[The problem] What is the number of lines in these records that hold the word "right"? Reply with that number alone.

[Supplied data]
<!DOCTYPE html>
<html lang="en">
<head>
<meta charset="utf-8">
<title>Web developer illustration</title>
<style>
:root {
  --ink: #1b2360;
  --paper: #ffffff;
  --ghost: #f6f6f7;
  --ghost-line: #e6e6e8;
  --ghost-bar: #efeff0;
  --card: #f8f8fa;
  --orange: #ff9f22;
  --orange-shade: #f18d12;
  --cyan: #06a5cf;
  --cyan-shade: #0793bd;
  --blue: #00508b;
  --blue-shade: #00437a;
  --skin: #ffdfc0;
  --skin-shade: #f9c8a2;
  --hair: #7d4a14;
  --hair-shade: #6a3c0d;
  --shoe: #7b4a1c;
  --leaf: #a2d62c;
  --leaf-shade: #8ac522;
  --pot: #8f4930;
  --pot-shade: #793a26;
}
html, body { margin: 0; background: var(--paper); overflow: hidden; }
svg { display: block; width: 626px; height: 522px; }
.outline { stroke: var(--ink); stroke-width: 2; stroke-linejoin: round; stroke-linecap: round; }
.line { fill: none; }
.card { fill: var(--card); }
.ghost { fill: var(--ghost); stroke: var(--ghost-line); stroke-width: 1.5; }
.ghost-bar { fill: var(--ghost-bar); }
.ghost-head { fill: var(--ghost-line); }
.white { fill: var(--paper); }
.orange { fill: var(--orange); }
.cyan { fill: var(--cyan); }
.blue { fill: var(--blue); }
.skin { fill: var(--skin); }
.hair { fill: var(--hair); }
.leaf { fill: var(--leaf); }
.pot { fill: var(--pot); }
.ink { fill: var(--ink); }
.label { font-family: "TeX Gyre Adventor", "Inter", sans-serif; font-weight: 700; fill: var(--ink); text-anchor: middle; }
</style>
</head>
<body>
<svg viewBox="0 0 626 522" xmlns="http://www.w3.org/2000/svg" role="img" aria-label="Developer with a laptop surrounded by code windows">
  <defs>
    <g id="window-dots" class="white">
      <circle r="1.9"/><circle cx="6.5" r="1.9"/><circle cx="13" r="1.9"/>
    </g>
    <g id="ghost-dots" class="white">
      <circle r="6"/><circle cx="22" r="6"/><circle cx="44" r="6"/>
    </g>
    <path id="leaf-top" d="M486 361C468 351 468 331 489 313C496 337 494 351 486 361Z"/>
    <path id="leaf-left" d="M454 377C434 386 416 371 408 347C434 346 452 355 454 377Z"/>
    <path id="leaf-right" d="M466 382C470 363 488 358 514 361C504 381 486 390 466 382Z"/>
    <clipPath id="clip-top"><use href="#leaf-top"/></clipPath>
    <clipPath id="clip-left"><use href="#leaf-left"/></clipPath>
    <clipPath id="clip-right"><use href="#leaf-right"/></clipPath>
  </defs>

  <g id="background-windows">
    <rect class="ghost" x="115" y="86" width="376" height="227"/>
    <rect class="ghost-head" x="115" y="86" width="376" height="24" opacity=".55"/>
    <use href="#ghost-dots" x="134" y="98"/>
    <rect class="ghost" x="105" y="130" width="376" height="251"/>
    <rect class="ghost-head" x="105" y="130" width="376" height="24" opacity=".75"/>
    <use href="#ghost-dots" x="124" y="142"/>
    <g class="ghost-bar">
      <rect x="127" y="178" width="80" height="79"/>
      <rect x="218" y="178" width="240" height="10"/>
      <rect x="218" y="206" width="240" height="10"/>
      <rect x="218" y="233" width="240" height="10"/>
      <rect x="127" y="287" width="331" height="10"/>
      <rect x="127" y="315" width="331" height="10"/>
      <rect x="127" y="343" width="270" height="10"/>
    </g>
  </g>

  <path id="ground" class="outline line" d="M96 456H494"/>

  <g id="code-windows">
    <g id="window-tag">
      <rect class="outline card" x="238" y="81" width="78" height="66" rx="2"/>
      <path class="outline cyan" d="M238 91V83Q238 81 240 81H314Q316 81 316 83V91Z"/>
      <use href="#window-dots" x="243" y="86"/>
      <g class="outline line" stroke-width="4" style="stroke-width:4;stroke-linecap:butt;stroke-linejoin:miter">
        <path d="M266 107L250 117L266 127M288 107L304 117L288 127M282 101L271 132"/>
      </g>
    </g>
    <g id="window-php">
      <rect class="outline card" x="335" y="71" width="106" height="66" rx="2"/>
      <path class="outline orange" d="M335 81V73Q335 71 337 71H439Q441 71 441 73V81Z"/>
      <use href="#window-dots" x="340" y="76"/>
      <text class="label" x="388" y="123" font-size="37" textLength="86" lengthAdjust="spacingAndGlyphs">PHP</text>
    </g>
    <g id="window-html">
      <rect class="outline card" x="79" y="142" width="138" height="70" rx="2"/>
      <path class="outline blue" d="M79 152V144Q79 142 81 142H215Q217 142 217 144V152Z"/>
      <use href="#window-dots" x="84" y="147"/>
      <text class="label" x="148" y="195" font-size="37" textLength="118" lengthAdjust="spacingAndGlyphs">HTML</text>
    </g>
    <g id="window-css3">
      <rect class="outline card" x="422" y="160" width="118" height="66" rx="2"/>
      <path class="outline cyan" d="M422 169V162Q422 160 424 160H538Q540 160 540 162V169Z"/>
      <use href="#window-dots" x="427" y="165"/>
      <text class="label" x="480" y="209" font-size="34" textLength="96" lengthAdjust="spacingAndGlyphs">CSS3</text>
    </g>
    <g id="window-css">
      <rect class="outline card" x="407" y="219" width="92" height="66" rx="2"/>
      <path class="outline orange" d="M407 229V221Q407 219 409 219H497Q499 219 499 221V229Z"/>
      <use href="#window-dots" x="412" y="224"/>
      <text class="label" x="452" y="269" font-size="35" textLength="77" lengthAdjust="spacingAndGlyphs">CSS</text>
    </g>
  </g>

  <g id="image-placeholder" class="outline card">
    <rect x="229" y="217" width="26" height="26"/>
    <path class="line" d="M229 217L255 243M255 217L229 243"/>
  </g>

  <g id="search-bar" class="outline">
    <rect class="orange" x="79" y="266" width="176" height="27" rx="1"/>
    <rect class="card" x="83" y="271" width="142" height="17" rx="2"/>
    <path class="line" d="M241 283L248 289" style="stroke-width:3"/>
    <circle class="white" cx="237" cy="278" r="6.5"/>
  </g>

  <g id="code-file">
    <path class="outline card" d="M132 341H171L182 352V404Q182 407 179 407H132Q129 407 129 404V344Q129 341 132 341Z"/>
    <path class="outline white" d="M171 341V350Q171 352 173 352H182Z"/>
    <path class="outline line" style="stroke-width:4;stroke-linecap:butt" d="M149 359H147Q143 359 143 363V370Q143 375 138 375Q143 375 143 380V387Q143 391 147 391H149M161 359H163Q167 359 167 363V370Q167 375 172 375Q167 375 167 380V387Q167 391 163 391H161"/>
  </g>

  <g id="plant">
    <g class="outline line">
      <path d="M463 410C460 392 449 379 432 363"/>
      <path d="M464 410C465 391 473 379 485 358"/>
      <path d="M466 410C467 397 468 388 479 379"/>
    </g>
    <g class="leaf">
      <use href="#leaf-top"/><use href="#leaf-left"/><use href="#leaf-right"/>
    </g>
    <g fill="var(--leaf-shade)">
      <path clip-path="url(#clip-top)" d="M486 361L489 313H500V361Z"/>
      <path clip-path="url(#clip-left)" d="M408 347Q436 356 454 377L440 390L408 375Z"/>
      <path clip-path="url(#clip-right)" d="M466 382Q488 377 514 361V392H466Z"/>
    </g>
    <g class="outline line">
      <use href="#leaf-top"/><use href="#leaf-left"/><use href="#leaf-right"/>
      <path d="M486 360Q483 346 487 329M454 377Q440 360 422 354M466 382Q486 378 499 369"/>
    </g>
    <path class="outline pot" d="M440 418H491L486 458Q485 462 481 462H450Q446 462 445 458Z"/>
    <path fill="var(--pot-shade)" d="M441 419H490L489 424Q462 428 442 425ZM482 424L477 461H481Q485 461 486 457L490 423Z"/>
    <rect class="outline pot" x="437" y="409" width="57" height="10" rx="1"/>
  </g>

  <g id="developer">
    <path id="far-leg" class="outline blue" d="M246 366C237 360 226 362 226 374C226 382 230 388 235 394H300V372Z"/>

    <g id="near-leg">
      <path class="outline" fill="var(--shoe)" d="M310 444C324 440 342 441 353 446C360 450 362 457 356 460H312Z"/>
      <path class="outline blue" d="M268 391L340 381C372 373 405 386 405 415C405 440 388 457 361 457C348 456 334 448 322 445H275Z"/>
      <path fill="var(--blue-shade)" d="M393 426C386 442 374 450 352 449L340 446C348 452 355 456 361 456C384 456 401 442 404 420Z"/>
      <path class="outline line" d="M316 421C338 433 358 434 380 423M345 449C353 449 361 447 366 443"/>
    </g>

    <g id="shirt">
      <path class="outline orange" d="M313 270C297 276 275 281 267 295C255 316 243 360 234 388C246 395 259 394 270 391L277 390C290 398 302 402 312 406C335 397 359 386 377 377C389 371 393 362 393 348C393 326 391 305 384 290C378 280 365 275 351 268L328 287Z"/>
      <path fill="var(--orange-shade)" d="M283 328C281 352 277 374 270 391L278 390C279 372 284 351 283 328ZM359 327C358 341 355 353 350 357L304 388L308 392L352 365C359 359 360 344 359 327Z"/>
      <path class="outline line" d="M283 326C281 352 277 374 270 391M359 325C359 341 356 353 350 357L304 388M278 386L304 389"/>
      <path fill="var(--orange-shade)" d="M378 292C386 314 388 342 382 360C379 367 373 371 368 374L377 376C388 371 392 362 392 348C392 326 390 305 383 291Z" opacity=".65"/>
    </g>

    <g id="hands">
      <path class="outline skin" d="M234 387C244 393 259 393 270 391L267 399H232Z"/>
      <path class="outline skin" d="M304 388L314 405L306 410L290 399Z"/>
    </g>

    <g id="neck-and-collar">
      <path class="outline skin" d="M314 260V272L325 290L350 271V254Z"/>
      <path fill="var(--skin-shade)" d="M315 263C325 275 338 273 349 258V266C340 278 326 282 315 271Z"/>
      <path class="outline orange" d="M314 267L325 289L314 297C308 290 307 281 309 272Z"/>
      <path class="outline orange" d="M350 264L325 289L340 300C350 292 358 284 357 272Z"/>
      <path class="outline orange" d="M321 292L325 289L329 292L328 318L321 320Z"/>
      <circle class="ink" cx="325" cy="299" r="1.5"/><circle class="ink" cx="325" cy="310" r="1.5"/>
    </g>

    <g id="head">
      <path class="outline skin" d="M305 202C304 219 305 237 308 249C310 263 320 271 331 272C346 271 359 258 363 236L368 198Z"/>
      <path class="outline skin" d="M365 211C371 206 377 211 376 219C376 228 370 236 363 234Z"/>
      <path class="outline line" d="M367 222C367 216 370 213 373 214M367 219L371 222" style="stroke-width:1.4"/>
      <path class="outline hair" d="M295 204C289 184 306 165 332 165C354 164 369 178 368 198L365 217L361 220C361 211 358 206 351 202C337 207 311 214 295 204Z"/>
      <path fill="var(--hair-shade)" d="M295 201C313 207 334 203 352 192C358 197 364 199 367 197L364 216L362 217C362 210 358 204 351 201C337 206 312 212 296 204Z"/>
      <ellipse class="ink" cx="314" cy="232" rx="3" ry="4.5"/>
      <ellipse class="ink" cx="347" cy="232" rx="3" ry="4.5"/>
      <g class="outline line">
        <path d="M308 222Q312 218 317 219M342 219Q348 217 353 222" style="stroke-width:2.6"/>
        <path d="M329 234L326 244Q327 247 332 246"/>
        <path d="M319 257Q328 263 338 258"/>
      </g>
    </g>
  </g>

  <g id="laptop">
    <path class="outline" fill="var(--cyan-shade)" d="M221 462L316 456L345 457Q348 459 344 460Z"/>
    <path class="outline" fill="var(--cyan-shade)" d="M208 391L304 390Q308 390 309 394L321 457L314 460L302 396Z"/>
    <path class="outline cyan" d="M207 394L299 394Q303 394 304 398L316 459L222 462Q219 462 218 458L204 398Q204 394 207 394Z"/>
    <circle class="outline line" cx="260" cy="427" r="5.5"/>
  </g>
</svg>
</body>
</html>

[Answer section] 5